What is trauma?

Trauma is an emotional response to a disturbing event.  People can experience shock, denial, or have an absence of any feelings after the event.  Although these are normal responses to a disturbing event, some people have trouble moving on from the experience.  The impact can affect them much later, and they can exhibit behaviors such as hyper awareness of their surroundings, distrust of others, recurring thoughts of the events, anxiety, and flashbacks.  Symptoms can be disabling enough to cause a person to have Posttraumatic Stress Disorder (PTSD).

 

Some people have experienced a single-event trauma, like a car accident.  Others have experienced multiple traumas, making it more challenging for them to cope.  For instance, if someone experienced trauma as a child, it could impact how that person deals with future traumas. Repeated trauma can lead to higher stress, making it more difficult to recover from the initial trauma. 

 

Click here for more information about trauma.

How do I work with people who have had trauma?

When working with clients who want to focus on their trauma, I make sure to do the following:

 

  • Create a safe environment where you feel comfortable to talk

 

  • Establish/maintain stability and a sense of security in your life

 

  • Understand how the trauma has impacted your life

 

  • Develop tools to cope with the painful emotions that may arise when talking about the trauma

 

  • Identify and cope with triggers that can remind you of the trauma

 

  • Use evidence-based strategies to cope with the trauma such as EMDR.

What is EMDR?

EMDR stands for Eye Movement Desensitization and Reprocessing. EMDR therapy appears to have an effect on the way the brain processes information. Through the use of eye movements, holding vibrating sensors, or listening to alternating tones, while focusing on a disturbing experience allows the nervous system to respond to the event in a healthier way. This helps the client to no longer relive images, sounds and feelings when the event is brought to mind.
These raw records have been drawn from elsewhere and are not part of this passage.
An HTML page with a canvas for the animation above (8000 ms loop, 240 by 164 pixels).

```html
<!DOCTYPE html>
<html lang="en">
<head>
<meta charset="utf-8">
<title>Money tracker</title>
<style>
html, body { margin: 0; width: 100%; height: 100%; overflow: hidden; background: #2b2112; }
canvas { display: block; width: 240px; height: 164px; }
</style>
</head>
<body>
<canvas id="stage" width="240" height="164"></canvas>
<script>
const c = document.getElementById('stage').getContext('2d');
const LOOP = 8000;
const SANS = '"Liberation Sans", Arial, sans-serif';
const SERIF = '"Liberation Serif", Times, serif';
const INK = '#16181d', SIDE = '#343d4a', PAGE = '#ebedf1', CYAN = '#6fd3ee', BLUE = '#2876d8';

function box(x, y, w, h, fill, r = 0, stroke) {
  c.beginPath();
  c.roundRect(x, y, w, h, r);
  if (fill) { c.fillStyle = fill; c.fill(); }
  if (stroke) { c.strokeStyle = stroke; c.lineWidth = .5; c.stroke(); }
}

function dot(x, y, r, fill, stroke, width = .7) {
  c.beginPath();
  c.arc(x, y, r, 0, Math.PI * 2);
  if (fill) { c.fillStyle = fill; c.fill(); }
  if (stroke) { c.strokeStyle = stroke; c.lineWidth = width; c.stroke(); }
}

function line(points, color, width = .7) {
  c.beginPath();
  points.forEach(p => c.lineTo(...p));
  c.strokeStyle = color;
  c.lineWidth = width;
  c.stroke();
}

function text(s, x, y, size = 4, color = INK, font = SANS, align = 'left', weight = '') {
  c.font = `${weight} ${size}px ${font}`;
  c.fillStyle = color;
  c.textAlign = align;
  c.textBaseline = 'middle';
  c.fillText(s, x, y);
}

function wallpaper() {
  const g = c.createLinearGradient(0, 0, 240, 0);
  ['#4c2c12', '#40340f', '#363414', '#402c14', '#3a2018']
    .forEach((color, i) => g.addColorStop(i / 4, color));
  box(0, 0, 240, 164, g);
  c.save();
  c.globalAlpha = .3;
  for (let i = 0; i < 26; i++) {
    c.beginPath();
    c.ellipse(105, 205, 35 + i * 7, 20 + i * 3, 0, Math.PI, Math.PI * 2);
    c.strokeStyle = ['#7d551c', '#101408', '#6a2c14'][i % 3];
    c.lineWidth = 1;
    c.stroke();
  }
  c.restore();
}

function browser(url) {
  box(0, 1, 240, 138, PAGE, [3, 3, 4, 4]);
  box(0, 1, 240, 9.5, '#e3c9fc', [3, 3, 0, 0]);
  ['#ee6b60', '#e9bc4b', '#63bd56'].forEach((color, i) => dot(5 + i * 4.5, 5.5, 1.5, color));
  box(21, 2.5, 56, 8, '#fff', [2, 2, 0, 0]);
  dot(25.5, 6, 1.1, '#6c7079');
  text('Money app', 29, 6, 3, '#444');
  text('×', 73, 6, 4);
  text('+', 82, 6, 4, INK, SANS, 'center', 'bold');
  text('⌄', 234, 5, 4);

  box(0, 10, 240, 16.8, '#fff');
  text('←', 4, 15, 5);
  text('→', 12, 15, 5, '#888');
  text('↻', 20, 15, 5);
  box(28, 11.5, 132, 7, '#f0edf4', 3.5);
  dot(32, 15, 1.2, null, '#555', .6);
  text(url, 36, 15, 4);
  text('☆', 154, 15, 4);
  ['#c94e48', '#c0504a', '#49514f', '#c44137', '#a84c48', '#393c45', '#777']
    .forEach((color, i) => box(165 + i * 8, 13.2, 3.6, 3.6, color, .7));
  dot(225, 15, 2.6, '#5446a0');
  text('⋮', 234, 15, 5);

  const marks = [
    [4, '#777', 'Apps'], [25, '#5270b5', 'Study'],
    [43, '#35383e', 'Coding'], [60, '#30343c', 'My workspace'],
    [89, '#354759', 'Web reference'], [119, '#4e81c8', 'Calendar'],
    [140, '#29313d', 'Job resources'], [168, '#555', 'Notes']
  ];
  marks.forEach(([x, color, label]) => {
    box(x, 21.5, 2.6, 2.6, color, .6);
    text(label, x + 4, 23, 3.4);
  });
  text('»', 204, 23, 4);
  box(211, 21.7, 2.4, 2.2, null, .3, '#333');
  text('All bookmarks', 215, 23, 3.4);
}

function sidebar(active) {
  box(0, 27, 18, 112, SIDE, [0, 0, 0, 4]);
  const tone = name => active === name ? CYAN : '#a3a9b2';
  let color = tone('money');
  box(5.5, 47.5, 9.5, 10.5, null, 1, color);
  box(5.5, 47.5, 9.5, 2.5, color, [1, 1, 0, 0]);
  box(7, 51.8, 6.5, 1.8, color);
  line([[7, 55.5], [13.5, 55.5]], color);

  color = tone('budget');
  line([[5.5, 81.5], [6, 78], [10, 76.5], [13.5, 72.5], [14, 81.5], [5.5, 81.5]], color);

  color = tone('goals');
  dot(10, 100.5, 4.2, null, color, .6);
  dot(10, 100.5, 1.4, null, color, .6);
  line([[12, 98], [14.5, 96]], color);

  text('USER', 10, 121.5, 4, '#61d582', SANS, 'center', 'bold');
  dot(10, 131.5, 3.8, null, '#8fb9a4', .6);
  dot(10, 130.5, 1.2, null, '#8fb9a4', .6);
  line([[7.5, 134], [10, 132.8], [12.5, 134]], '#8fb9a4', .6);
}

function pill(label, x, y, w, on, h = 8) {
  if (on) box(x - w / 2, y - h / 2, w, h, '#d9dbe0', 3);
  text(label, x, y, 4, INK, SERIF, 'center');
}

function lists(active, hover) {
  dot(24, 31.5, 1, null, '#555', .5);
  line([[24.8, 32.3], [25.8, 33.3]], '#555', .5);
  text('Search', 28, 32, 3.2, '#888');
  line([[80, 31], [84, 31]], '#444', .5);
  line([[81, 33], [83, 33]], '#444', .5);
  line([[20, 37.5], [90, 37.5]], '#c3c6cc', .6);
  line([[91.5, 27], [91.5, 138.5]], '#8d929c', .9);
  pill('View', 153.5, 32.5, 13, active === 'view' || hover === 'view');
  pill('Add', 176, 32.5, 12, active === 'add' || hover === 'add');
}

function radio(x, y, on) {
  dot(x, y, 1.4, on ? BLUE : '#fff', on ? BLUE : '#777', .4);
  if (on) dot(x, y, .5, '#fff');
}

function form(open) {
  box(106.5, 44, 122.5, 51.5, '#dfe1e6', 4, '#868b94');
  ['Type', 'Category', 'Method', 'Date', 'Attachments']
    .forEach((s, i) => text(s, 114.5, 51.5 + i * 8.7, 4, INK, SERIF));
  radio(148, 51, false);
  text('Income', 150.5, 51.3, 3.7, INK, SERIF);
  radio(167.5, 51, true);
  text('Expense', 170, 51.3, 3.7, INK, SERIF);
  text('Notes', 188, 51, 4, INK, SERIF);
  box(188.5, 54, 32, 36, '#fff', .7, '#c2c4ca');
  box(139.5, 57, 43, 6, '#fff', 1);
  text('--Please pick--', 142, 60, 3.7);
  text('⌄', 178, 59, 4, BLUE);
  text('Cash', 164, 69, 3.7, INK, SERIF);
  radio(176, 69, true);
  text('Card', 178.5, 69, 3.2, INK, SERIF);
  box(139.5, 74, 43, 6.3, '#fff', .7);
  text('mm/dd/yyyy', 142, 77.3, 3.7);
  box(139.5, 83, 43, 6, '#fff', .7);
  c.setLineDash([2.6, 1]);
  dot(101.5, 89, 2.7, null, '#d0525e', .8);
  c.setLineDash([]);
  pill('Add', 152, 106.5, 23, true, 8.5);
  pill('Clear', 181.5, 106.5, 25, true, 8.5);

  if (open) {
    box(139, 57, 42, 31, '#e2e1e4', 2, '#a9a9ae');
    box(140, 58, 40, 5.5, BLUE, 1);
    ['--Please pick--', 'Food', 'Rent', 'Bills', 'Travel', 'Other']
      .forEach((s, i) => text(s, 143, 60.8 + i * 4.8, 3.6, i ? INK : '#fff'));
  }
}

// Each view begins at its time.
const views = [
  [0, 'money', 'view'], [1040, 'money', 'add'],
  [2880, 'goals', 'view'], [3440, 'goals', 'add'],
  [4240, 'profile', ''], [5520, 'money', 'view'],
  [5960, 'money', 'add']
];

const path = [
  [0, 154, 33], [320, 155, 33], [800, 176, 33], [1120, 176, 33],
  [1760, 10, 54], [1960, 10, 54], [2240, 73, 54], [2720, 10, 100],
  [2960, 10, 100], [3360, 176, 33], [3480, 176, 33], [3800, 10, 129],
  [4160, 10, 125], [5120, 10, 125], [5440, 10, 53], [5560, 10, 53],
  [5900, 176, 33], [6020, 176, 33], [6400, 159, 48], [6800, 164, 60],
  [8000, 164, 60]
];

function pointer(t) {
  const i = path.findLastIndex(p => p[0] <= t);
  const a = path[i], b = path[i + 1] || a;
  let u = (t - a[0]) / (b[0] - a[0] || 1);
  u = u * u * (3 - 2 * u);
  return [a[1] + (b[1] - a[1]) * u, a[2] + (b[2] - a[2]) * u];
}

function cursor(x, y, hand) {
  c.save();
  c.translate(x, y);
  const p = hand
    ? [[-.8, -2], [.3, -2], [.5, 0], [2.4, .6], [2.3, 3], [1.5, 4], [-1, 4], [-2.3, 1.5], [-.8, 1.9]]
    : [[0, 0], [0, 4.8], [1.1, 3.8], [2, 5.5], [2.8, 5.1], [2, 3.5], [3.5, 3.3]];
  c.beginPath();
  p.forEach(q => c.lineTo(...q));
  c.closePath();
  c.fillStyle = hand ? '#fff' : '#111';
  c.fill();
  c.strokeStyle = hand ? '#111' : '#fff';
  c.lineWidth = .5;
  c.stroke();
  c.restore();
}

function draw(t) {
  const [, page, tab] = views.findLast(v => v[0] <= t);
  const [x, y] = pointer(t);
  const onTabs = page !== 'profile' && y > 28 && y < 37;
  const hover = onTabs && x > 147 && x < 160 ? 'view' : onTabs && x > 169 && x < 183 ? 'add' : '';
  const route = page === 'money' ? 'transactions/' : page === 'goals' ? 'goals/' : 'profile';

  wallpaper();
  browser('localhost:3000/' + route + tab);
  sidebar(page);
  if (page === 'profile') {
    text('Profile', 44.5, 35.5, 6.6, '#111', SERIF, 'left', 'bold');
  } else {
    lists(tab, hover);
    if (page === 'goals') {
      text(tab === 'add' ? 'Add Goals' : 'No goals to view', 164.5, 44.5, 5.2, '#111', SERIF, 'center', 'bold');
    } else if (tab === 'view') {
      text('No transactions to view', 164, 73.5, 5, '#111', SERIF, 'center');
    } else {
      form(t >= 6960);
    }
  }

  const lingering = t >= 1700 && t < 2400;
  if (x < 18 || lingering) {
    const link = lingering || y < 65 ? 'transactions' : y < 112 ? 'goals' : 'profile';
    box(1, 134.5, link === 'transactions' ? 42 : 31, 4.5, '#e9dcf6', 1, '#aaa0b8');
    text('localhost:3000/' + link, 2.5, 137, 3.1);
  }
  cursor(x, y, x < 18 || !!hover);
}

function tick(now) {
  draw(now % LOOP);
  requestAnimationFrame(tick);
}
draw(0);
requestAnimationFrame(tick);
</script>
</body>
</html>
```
The disturbing memory will not have the same impact it has had in the past.

 

Click here for more information about EMDR.

Spacer Text

Ivy Sigel, Psy.D.

drsigel@ivysigel.com

303-437-5132

 

2121 S. Oneida St. 

Suite 336

Denver, CO 80224